- [PROBLEM DESCRIPTION]
Quote verbatim the span of lines that begins the listing below and closes with the line containing "position: relative; width: 1200px;".

- [MATERIAL TO PROCESS]
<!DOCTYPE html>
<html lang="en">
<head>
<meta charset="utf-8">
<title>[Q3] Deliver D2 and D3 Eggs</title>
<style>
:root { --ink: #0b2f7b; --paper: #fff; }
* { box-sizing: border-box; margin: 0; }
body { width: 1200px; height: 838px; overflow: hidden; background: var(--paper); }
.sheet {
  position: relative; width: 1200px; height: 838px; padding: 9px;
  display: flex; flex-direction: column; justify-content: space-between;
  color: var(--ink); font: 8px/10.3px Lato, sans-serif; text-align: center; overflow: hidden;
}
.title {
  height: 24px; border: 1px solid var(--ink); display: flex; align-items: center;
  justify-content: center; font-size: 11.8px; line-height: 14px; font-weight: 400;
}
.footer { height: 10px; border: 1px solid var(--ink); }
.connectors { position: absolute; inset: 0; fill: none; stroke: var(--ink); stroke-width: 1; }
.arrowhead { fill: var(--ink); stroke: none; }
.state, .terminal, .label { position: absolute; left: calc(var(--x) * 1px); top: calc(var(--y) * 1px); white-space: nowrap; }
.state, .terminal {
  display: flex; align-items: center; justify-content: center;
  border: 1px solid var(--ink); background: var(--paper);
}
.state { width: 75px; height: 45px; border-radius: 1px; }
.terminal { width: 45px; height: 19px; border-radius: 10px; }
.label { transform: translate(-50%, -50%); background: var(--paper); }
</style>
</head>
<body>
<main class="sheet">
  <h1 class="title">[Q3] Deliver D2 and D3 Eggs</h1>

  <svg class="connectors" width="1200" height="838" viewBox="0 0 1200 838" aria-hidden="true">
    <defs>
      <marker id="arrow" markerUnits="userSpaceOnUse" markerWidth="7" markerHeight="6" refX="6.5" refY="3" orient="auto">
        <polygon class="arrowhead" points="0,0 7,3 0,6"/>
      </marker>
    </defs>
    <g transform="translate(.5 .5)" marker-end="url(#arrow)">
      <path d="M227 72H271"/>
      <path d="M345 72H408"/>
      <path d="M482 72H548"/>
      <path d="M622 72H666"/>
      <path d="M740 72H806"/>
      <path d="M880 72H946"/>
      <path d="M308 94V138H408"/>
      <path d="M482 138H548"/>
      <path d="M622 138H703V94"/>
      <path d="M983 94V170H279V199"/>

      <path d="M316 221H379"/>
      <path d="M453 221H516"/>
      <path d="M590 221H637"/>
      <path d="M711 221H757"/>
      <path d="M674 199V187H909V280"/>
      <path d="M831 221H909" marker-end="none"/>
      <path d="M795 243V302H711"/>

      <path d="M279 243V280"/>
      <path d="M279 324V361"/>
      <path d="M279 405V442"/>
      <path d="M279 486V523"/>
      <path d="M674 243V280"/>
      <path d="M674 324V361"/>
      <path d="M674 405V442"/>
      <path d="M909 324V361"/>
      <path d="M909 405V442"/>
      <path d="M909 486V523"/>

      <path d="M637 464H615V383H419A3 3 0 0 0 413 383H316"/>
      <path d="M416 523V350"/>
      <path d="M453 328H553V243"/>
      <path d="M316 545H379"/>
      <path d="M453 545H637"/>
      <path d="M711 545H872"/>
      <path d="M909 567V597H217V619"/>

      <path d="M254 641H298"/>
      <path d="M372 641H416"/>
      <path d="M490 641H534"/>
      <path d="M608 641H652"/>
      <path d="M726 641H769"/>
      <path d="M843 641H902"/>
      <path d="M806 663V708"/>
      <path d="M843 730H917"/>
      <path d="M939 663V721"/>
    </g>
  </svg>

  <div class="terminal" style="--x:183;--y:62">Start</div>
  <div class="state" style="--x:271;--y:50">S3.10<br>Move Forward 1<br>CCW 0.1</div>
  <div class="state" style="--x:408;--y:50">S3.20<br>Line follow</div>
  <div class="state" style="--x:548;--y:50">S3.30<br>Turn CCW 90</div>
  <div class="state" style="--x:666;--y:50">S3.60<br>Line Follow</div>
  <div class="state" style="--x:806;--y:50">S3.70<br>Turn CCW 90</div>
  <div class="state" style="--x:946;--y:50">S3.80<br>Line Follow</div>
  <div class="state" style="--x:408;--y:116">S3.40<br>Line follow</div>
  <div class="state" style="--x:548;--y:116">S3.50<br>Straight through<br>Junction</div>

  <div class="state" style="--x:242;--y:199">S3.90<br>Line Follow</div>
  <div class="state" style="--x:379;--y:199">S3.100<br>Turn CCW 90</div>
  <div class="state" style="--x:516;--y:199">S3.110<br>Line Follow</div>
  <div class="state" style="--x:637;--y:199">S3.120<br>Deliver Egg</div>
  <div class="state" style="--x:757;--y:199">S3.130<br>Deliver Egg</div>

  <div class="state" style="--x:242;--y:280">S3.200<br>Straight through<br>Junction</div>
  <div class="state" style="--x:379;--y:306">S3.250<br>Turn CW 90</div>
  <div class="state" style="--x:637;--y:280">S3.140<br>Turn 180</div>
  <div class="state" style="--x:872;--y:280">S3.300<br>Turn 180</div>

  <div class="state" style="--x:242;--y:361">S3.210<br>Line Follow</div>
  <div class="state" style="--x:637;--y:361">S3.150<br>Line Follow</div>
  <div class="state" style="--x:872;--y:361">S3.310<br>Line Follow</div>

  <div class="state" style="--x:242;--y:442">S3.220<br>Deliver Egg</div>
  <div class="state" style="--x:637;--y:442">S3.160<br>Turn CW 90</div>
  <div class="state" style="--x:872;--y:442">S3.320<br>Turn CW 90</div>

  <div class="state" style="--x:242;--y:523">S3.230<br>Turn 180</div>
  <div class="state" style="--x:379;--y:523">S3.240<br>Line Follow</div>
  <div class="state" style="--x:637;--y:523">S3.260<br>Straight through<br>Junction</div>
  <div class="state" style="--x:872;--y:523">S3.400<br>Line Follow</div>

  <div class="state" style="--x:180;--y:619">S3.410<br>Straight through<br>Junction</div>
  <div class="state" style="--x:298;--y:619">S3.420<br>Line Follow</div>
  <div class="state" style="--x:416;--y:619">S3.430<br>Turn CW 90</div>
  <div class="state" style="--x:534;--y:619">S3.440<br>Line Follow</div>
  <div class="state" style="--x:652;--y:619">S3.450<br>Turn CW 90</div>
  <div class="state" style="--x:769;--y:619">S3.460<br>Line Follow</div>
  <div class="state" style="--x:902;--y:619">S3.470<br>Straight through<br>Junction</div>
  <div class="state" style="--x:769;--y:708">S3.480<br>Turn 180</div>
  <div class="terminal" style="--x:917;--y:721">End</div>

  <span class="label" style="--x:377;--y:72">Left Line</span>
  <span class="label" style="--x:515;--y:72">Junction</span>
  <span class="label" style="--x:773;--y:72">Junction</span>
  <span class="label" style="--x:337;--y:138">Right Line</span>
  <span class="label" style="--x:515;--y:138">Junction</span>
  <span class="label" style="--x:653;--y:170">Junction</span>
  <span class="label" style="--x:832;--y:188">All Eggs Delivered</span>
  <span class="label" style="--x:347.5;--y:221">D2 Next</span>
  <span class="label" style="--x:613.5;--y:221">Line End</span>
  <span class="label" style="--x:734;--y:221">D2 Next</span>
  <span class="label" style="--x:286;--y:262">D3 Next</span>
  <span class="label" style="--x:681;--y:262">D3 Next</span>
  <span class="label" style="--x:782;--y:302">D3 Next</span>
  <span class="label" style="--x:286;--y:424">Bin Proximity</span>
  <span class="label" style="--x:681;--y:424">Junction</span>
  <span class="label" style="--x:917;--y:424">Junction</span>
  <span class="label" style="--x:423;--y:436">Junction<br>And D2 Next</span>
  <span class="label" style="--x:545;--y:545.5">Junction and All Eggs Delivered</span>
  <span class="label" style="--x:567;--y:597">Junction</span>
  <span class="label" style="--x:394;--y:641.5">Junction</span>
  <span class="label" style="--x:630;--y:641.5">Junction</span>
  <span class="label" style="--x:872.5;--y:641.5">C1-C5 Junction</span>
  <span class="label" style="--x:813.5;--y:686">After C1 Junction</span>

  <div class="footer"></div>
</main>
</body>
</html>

- [SOLUTION TO THIS PROBLEM]
<!DOCTYPE html>
<html lang="en">
<head>
<meta charset="utf-8">
<title>[Q3] Deliver D2 and D3 Eggs</title>
<style>
:root { --ink: #0b2f7b; --paper: #fff; }
* { box-sizing: border-box; margin: 0; }
body { width: 1200px; height: 838px; overflow: hidden; background: var(--paper); }
.sheet {
  position: relative; width: 1200px; height: 838px; padding: 9px;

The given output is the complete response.